The Metal Problem
Highly toxic and highly soluble metals are contained in numerous waste streams including those from power, chemical, electronics facilities, general manufacturing plants, and mining facilities. Lead, chromium, arsenic, zinc, cadmium, copper, and mercury are the most common metal contaminants found on remediation project sites (US EPA, October, 2000). Cyanide is a common inorganic contaminant as well. Metal concentrations in excess of established health guidelines have been shown to create significant health risks to humans.
Past Remediation Options

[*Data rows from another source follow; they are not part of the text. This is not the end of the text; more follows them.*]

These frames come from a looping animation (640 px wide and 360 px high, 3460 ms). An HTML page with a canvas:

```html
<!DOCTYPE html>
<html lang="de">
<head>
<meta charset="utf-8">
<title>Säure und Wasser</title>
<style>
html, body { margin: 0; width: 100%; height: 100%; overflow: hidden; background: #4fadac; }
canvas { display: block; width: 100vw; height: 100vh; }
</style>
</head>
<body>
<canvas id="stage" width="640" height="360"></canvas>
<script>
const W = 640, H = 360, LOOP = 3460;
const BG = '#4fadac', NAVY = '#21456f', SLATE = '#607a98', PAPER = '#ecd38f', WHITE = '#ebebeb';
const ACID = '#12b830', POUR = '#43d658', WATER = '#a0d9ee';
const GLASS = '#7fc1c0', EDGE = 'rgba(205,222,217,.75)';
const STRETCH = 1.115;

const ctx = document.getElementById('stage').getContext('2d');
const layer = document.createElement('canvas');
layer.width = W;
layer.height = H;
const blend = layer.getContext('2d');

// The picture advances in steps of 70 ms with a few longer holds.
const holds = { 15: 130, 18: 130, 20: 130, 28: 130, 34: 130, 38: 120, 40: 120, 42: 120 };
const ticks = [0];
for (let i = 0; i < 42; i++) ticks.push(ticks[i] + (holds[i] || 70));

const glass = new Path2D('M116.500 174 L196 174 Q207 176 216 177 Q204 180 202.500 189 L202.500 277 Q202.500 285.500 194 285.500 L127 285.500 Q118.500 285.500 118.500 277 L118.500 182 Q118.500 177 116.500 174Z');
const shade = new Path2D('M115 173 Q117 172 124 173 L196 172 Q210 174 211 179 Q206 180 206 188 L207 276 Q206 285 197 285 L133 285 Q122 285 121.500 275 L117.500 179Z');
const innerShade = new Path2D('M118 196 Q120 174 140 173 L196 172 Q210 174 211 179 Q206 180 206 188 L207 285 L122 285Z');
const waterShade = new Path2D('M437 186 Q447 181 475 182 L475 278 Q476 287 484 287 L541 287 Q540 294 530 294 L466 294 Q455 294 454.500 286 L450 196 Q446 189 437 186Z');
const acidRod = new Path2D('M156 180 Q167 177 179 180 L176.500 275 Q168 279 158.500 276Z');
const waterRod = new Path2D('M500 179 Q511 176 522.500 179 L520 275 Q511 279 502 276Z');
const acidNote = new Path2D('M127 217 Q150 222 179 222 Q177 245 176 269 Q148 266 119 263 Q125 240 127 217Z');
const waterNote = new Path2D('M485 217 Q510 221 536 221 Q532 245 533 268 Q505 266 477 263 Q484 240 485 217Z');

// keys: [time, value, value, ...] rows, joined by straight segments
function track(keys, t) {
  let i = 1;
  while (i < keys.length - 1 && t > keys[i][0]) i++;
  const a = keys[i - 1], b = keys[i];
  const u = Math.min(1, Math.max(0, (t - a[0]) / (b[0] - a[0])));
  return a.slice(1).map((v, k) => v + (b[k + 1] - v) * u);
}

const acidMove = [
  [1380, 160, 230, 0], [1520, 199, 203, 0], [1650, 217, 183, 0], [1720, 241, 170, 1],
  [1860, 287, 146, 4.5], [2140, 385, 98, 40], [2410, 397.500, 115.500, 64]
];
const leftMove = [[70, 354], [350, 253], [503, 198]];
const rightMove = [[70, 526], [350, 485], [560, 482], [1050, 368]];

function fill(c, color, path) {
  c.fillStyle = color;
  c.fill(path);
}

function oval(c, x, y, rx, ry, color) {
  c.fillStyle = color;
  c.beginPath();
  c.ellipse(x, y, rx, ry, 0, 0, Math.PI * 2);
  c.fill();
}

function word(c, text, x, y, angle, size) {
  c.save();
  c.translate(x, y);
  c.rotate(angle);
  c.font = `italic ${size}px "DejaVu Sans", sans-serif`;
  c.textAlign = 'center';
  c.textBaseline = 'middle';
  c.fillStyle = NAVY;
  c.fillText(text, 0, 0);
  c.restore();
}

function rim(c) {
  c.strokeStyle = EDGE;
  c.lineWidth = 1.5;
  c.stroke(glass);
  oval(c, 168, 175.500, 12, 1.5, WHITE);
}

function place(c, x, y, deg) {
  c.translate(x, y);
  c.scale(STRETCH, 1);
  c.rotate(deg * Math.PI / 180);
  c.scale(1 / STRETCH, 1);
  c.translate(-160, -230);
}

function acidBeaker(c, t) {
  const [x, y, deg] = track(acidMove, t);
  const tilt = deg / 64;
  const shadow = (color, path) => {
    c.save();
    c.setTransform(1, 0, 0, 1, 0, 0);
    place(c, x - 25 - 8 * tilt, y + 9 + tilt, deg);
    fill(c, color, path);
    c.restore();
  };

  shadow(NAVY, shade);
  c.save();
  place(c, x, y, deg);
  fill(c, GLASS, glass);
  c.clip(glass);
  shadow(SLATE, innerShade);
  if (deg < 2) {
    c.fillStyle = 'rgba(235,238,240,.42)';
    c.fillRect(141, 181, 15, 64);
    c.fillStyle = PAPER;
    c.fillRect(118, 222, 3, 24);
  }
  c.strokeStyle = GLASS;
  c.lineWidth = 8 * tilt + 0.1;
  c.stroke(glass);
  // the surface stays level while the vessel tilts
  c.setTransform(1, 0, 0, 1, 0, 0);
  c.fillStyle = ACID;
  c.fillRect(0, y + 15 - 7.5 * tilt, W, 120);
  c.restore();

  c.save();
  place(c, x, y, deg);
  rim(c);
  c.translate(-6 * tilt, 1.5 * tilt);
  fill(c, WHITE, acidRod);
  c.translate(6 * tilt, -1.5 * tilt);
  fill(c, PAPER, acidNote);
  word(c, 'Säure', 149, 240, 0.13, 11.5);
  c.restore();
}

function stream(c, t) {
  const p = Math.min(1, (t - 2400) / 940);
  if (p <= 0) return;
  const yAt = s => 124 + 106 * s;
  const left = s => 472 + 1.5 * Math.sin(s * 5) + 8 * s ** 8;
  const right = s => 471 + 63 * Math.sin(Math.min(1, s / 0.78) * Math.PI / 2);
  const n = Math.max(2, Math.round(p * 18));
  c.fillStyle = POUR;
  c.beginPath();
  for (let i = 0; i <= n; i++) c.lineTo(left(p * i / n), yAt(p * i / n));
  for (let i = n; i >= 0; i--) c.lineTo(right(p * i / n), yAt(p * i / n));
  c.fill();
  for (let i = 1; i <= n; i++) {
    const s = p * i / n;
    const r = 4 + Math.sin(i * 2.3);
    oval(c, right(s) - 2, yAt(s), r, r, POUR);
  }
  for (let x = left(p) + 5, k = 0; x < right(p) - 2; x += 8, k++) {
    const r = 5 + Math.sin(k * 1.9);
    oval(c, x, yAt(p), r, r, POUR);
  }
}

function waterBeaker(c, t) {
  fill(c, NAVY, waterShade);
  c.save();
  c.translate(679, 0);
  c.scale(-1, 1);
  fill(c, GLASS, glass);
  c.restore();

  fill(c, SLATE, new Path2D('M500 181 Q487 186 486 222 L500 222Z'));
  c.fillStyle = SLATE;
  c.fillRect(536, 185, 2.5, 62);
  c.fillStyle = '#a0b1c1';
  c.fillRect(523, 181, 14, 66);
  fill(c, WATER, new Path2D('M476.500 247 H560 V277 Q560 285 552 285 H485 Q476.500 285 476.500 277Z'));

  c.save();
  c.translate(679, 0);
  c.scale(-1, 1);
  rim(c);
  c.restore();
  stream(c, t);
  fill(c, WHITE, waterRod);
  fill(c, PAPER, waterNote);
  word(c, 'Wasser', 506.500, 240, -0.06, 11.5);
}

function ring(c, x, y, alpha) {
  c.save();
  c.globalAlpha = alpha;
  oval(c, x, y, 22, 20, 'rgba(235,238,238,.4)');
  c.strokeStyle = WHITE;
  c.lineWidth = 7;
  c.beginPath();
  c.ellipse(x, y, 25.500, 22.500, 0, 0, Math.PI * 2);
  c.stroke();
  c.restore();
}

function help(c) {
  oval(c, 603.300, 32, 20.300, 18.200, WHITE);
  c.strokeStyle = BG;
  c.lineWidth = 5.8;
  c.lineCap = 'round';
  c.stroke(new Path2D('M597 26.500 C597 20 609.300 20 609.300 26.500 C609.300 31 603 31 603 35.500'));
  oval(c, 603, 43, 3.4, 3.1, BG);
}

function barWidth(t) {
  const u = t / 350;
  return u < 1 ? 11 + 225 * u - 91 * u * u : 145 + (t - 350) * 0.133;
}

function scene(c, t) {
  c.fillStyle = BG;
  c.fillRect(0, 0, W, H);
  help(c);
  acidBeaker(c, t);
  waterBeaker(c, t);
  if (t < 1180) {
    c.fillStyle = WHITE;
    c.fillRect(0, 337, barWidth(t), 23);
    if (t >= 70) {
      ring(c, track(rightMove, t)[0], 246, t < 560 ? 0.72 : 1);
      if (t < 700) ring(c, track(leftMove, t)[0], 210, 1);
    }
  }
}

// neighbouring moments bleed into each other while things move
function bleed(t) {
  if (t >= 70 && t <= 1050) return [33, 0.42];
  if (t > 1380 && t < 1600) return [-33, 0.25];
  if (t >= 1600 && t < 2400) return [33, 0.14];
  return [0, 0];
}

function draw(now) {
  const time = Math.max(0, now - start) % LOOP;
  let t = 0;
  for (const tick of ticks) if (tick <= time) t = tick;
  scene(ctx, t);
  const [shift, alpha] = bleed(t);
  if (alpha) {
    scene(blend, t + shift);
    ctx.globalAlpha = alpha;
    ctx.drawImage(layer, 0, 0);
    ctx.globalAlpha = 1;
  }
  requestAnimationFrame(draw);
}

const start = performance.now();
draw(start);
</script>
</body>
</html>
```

In the past, conventional remediation of soil impacted by heavy metals has relied on excavation, which was expensive and disruptive. In addition, moving the soil only moved the problem, without treating the soil or reducing the long-term liability. For groundwater, pump and treat remediation relied on pumps to remove groundwater from the aquifer through a series of extraction wells or trenches. The extracted water was then treated above ground or disposed of off-site. Pump and treat methods fail to address the source of the contamination in the vadose zone. Although the construction of passive permeable treatment walls containing zero valent iron filings can reduce some metals to less toxic varieties, the passive barriers are expensive and do not treat source areas (Thomasser and Rouse. 2001).